Work through the entries below line by line and give the number of lines with the string "stage", nothing else.

> _Data extracted from a collection_
____________

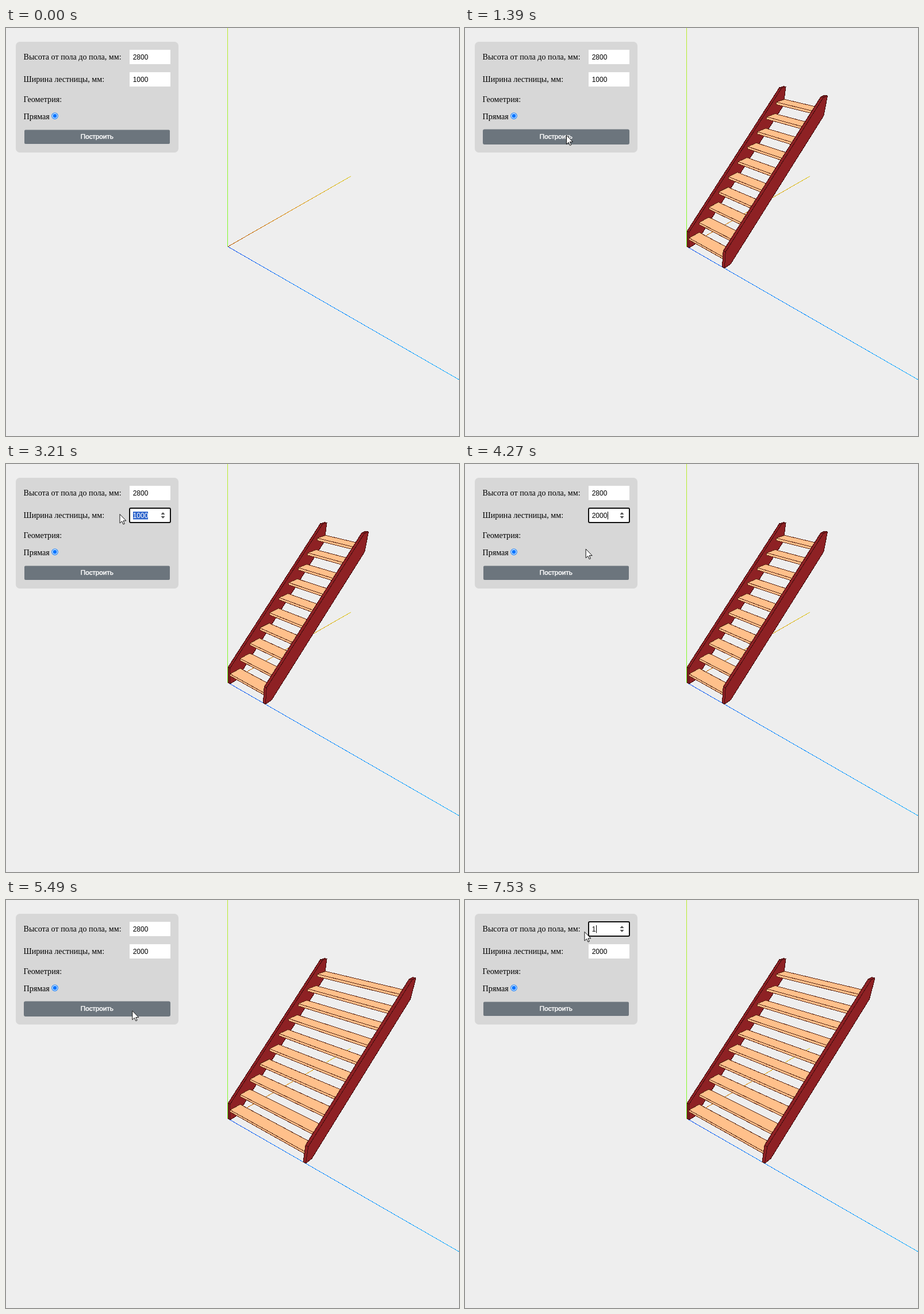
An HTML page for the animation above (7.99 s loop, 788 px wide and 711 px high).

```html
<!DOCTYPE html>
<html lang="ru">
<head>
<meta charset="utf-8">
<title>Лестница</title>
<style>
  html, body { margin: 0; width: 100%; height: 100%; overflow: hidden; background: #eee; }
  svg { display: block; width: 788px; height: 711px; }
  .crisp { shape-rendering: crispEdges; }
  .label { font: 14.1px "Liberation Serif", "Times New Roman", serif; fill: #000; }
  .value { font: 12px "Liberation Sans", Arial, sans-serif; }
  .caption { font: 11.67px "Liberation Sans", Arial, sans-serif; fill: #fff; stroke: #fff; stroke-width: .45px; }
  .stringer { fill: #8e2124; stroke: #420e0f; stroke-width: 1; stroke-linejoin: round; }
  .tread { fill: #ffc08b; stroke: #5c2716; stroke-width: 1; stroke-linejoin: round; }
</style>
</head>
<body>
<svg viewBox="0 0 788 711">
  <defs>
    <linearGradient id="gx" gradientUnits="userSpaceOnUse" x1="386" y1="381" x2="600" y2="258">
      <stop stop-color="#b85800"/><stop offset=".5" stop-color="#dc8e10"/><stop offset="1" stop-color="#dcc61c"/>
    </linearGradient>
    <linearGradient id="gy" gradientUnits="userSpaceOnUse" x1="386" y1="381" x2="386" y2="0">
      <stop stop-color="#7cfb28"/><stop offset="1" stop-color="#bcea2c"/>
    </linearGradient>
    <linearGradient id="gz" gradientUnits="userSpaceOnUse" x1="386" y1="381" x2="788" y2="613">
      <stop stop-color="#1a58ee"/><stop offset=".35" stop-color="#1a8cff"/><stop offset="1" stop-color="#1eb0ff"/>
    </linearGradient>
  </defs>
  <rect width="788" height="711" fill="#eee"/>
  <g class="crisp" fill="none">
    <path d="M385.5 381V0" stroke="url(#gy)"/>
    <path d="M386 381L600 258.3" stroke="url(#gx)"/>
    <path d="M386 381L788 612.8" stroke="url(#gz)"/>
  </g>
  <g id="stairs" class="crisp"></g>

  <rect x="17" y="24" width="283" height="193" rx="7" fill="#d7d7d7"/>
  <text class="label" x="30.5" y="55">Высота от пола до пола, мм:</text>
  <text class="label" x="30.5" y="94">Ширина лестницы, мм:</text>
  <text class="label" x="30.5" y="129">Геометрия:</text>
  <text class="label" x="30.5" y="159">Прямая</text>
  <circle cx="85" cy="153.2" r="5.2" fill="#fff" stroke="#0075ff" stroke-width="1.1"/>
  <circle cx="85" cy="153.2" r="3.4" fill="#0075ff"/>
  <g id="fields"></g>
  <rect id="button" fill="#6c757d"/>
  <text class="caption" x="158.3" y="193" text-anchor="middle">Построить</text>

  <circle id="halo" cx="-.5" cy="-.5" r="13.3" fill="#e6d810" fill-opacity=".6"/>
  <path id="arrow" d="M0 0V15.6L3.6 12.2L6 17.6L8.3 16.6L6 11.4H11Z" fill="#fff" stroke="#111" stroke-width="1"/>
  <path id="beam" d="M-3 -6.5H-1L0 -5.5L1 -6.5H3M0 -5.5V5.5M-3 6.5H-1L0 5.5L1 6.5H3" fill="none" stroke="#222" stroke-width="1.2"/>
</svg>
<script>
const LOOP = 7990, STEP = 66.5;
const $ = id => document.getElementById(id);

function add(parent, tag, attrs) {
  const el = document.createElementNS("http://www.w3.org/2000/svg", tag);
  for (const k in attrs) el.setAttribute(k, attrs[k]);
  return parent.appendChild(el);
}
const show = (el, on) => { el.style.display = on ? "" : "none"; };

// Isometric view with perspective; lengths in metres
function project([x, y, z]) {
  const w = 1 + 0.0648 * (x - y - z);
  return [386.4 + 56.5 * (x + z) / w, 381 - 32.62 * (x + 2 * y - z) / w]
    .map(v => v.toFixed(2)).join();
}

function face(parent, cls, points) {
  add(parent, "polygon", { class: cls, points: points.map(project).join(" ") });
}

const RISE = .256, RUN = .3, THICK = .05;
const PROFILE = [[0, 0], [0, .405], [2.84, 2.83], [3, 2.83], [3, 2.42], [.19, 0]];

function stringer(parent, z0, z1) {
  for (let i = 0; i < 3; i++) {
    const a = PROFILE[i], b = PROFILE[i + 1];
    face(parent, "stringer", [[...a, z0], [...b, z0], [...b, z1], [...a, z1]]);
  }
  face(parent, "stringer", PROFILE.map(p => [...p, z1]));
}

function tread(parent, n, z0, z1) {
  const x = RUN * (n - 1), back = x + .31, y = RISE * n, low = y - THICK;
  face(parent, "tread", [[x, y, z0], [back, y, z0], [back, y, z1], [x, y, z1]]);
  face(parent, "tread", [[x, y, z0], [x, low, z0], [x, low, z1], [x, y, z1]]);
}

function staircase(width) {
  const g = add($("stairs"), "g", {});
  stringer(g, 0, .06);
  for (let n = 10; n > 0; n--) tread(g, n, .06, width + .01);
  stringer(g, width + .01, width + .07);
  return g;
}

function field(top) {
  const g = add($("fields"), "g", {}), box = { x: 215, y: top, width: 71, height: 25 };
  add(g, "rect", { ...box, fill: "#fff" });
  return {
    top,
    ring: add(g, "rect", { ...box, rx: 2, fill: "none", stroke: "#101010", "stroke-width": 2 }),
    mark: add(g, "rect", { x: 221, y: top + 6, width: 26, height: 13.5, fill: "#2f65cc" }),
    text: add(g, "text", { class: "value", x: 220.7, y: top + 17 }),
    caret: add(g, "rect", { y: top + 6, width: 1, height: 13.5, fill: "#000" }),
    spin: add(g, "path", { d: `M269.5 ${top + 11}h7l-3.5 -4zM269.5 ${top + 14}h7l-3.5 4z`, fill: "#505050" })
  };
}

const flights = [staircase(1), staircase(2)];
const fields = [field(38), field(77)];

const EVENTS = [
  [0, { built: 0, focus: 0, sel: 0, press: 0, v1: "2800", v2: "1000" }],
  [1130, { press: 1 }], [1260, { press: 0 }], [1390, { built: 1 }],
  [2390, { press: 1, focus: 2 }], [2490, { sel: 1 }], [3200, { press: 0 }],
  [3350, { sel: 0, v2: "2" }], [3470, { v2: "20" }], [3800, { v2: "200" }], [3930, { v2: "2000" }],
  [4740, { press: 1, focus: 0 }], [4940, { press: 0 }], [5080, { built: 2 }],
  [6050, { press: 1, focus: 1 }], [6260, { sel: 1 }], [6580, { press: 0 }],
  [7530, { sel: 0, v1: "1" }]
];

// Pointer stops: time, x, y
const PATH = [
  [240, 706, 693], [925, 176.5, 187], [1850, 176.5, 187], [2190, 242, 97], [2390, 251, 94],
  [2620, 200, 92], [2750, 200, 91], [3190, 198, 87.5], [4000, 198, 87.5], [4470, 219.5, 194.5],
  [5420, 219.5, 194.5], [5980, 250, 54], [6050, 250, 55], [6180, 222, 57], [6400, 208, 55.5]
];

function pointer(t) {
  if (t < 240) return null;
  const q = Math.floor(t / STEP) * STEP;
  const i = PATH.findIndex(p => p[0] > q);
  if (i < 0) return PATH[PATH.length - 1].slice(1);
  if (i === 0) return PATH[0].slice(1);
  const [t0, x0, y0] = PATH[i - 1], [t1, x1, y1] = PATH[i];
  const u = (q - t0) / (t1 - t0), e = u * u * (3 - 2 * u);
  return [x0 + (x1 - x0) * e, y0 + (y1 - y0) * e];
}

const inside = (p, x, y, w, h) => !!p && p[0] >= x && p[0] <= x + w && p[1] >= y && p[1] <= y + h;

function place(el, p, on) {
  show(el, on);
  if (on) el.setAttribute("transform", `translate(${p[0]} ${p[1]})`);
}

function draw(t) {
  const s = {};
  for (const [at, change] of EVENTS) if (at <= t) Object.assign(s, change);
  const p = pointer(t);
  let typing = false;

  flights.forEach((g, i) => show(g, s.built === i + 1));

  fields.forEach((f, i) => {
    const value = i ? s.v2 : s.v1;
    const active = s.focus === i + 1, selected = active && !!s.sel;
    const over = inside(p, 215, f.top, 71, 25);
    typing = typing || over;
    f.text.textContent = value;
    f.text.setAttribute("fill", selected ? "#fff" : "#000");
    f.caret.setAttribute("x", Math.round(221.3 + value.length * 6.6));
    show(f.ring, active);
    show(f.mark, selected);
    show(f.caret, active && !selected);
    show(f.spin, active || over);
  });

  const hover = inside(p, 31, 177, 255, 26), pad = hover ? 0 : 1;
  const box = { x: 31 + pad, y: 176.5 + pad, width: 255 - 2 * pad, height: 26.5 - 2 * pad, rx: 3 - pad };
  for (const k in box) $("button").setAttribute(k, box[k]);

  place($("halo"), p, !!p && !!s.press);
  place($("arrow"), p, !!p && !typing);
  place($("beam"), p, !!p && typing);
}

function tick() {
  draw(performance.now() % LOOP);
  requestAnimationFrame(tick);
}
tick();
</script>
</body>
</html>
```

____________

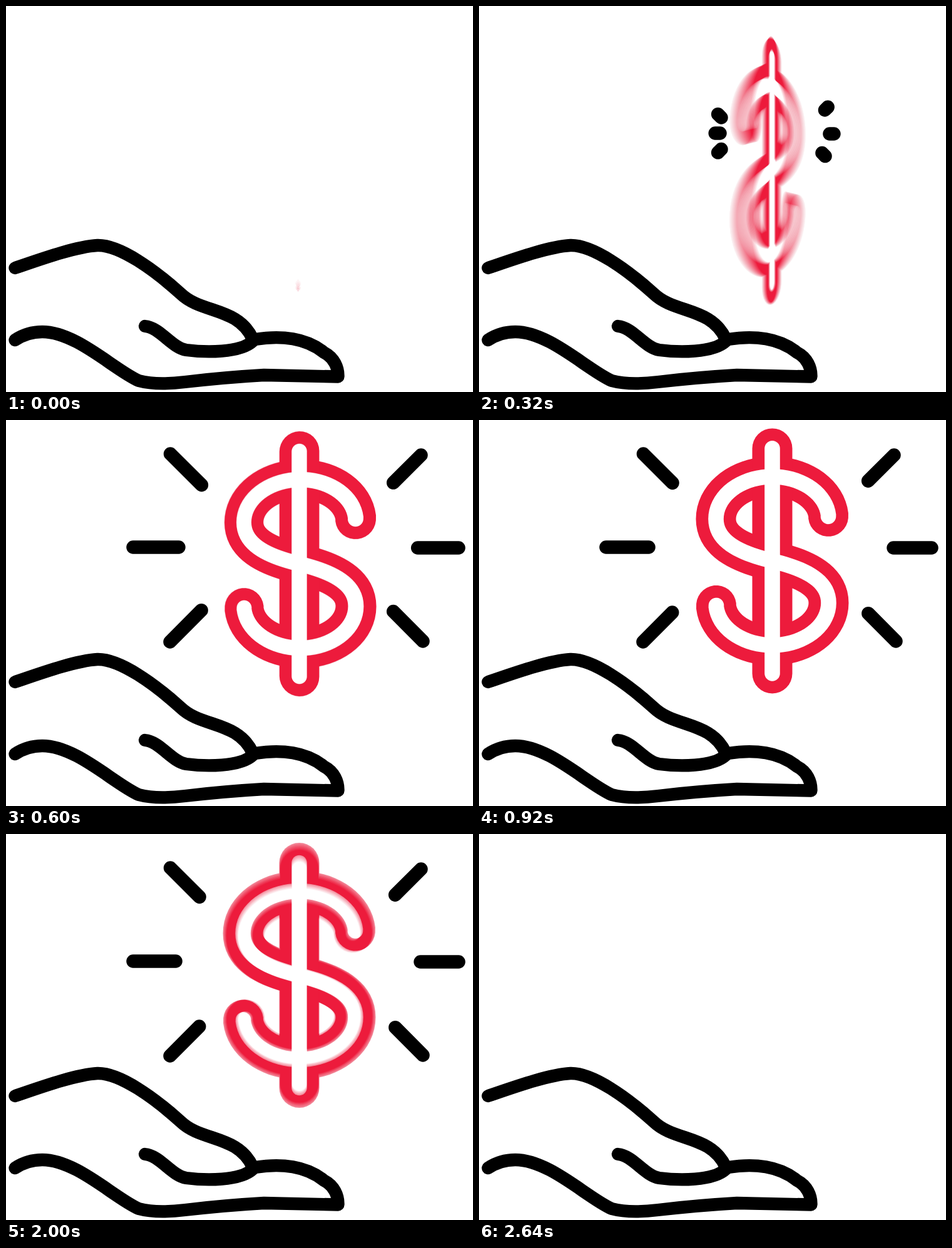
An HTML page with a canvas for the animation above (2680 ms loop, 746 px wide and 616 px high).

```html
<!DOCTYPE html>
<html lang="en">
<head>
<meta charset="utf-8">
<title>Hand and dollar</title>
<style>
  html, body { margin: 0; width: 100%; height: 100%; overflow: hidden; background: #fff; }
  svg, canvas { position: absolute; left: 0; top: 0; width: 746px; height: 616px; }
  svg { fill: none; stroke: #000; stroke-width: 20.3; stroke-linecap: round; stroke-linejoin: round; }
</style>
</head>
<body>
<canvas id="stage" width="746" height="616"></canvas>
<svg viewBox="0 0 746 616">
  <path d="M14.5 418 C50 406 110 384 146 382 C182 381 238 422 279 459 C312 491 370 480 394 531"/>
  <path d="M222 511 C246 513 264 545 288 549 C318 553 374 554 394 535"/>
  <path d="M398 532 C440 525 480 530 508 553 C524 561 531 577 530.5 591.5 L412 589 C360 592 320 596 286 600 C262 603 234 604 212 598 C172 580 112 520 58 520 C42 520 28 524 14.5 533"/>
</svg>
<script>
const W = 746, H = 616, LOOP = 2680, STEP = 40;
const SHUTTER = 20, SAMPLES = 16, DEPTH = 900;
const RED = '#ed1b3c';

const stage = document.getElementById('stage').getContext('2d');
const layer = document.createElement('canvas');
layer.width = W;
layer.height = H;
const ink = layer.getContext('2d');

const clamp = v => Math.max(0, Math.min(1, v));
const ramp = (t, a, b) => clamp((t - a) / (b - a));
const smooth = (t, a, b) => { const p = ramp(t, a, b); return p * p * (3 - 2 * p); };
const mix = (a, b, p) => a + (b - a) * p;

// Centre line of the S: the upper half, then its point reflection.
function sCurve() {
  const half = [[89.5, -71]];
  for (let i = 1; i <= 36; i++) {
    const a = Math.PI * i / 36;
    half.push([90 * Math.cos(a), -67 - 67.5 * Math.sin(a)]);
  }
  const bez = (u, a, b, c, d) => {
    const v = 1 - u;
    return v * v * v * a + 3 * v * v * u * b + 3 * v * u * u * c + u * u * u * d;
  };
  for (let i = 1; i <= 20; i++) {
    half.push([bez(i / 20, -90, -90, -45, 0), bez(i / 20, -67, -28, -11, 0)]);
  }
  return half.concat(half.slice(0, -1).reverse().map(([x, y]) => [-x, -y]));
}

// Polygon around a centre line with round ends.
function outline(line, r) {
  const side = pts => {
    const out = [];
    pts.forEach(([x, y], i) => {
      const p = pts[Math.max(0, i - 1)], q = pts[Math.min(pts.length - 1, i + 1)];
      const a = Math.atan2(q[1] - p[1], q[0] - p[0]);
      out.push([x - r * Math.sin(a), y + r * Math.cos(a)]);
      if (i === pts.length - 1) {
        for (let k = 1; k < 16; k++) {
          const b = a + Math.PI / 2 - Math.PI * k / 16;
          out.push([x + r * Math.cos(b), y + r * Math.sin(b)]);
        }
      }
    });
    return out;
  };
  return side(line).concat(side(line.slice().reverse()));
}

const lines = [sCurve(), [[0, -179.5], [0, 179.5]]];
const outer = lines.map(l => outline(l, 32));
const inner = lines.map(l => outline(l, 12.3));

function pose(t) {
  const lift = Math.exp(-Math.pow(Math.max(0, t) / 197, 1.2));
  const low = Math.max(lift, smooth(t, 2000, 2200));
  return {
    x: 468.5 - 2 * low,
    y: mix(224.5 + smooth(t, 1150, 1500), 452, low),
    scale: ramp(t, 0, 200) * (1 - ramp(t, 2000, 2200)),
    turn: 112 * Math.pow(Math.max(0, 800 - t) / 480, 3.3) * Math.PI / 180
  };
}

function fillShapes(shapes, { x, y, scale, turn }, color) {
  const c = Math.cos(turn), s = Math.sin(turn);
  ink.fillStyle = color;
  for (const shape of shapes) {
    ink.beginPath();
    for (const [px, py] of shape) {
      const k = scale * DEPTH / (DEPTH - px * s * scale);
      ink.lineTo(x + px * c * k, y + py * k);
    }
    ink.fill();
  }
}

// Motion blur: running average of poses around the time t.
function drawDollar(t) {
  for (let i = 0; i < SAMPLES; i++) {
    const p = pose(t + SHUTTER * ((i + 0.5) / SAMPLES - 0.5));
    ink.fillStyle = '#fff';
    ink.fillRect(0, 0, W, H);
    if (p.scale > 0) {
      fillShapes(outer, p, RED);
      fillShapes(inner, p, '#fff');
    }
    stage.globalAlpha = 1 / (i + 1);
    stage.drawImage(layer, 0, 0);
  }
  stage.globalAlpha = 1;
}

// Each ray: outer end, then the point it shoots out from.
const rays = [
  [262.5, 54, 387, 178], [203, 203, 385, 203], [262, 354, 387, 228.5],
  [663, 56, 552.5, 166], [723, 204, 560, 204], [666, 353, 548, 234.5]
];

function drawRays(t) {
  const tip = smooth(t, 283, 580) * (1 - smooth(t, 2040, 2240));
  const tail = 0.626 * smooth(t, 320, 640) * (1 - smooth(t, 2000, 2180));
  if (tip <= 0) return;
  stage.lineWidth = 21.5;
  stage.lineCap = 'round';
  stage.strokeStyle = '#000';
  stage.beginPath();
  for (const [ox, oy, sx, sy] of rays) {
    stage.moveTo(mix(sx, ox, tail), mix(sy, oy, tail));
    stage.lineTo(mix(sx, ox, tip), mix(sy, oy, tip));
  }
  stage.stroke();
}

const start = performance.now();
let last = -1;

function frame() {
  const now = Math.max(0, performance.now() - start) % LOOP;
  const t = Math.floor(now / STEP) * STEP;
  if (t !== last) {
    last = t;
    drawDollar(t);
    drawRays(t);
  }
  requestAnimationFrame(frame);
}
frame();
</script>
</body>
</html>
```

____________

> _Output for this exercise_
12